"Yet while anonymity offers a potential bulwark against surveillance, for those who do not wish to be watched, it has also helped in the development of that part of the online world known as the dark web.
Sites on the dark web like Silk Road have used Tor technology to hide their location and yet still be available to users who wish to visit them.
The dark web has now become a focus for law enforcement officers who believe it is facilitating a variety of illegal activities including financial crime and child abuse."
(Mike Radford, 3 September 2014, BBC News)
Fig.1 "Inside the Dark Web" 2014, television programme, BBC Two – Horizon, Series 51, Episode 4, first broadcast: 3 September 2014.
"To show how unrestrained child predators can act but also to show how easy it is to track them down the Dutch child rights organisation put itself in the shoes of a 10–year–old Filipino girl. With an innovative technology the virtual character Sweetie was created to be controlled by Terre des Hommes researchers. From a remote building in Amsterdam the researchers operated in public chat rooms. In a very short period, over 20,000 predators from around the world approached the virtual 10– year–old, asking for webcam sex performances. While the adults interacted with the virtual girl, the researchers gathered information about them through social media to uncover their identities. With this evidence Terre des Hommes Netherlands is pushing all governments to adopt proactive investigation policies, with a world wide petition, starting today."
(Hans Guyt, The Hague, 4 November 2013, Terre des Hommes)
"ANAR Foundation manages in Spain the European unique phone number 116 111, to attend children and teenagers under a risk situation. On this telephone number, only for minors, they can find the help they need in a totally anonymous and confidential way. But, how can we get our message to a child abuse victim, even when they are accompanied by an adult their aggressor?
Knowing the average height for adults and children under 10, we have created two different messages. Using an outdoor lenticular we show adults an awareness message, while children see a message where we offer them our help and show them the telephone number. A message only for children."

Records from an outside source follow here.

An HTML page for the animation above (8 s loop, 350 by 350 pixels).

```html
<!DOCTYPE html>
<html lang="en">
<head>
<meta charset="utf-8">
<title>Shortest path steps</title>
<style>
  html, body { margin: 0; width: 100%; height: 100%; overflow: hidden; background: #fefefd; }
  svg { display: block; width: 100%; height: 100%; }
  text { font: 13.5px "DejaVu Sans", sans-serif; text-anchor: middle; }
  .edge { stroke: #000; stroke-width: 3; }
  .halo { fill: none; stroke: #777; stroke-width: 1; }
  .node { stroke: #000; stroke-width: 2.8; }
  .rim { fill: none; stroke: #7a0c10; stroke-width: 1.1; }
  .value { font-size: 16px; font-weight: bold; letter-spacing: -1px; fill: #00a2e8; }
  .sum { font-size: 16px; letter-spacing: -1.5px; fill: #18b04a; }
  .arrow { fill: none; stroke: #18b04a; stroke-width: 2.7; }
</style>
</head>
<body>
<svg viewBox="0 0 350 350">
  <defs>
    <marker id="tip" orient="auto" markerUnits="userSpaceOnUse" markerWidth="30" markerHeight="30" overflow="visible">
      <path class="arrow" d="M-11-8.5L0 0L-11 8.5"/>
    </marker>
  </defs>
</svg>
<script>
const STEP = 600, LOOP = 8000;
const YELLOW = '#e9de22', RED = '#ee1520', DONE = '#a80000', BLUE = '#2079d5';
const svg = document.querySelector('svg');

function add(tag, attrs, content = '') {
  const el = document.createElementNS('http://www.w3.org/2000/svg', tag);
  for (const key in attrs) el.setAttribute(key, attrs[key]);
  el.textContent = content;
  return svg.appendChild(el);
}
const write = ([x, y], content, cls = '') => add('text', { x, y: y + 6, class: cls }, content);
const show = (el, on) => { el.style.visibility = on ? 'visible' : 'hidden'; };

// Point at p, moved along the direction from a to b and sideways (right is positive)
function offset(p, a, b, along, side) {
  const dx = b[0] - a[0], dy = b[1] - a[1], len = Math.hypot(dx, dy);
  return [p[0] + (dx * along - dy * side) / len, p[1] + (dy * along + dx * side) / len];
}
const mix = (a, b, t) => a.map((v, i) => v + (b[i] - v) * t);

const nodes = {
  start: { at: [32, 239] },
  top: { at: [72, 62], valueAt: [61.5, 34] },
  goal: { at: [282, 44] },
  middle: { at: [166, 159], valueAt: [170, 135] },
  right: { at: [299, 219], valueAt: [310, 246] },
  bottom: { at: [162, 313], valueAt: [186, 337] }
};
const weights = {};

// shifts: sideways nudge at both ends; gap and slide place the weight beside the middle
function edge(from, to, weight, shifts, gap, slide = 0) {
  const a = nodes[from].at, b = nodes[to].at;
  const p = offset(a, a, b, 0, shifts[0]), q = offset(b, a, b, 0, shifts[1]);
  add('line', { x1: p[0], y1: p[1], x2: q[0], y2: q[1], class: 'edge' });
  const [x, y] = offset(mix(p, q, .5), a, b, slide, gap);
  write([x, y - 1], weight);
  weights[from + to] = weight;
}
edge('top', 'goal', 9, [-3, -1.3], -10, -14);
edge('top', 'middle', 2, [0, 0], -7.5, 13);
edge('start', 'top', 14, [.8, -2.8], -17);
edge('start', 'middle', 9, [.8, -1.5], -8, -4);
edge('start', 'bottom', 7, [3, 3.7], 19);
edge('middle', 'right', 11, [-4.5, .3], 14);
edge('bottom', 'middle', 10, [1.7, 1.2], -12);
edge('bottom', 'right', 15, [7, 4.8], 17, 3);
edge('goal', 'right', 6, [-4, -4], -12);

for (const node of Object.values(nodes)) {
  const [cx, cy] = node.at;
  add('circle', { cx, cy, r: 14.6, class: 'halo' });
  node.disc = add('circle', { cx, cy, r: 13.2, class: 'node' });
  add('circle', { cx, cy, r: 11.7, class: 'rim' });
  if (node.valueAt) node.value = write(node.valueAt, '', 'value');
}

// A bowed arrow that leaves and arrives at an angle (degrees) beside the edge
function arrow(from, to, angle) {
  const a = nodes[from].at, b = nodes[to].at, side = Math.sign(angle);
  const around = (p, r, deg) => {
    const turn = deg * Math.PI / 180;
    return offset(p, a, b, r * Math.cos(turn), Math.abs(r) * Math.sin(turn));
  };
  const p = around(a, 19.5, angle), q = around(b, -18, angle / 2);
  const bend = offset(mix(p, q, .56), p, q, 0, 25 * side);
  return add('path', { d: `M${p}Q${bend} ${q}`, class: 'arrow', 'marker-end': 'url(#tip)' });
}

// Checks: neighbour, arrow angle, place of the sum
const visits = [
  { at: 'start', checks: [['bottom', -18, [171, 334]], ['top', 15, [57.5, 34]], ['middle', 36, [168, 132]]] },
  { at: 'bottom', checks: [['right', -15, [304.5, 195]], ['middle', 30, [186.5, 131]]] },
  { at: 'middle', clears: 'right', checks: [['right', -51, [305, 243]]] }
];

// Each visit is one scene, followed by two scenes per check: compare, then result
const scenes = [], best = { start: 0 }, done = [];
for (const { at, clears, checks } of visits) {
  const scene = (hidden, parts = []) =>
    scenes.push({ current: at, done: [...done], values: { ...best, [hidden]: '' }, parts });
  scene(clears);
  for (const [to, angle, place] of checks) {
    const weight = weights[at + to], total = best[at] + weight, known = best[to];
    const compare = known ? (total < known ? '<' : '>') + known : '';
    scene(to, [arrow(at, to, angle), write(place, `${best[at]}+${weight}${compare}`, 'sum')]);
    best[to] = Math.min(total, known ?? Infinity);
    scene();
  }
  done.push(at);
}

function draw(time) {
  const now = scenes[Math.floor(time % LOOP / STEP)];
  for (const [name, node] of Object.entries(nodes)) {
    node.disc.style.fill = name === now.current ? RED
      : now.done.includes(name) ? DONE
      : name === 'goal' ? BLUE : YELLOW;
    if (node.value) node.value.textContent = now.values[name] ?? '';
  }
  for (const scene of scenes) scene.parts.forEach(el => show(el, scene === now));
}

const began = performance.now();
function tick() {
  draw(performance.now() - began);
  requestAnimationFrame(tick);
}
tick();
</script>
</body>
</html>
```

Fig.1 campaign created by Grey Spain (Grey EMEA, http://grey.com/emea/).
"This seemingly innocent introduction by a child artist hides the shocking content within Mouchette's website. Allegedly authored by a twelve–year–old French girl, Mouchette is a complex site consisting of various secret links, electronic interactive texts, and poems that reveal the multiple faces of the artist, along with her fears and obsessions. Loosely–based on the 1937 book by Georges Bernanos and the 1967 Robert Bresson movie, Mouchette, the website seems to expand upon the basic storyline of the film. The movie portrays a girl suffering from the pains of abuse, an alcoholic father and dying mother. Eventually she finds that her only escape from the hatred and sexual abuse in her life is suicide. Not only does the net artist draw several character similarities to the female protagonist of the film Mouchette, but also relates similar thematic ideas. The various subpages of the site use visually–shocking pictures, images of flesh and blood, and interactive forums of taboo subjects to explore themes of sexual abuse, violence and hatred, and loneliness. The anonymous authorship of the site, as well as the user interface, poses an underlying question of identity, leaving the viewer curious what the true nature of the website. By creating an interactive site that encourages audience participation, Mouchette.org challenges the viewer to confront these disturbing themes and make a decision of further conduct."
(Sarah Stein & Edward Yip)
"The Online counselling: Client outcomes (OcCo) is a project developed at Queensland University of Technology (QUT), and funded by the Australian Research Council (2004–2005). The project involves the research and creation of counselling framework in the form of online visual counselling tools. The framework has been developed at QUT and introduces a number of unique components that changes the way online counselling is conducted in an online environment. The tools have been designed to be client–centred, strengths–based, narrative and solution–focussed. One feature of the tools is their ability to enable young people to communicate their concerns to a counsellor. The tools allows them to present their concerns in a visual manner using interactive sociograms (relationship mapping), genograms (family mapping) and life events charts (self mapping). This brings one of the fundamental principles of traditional counselling – exploration of relationships – into the graphical online environment."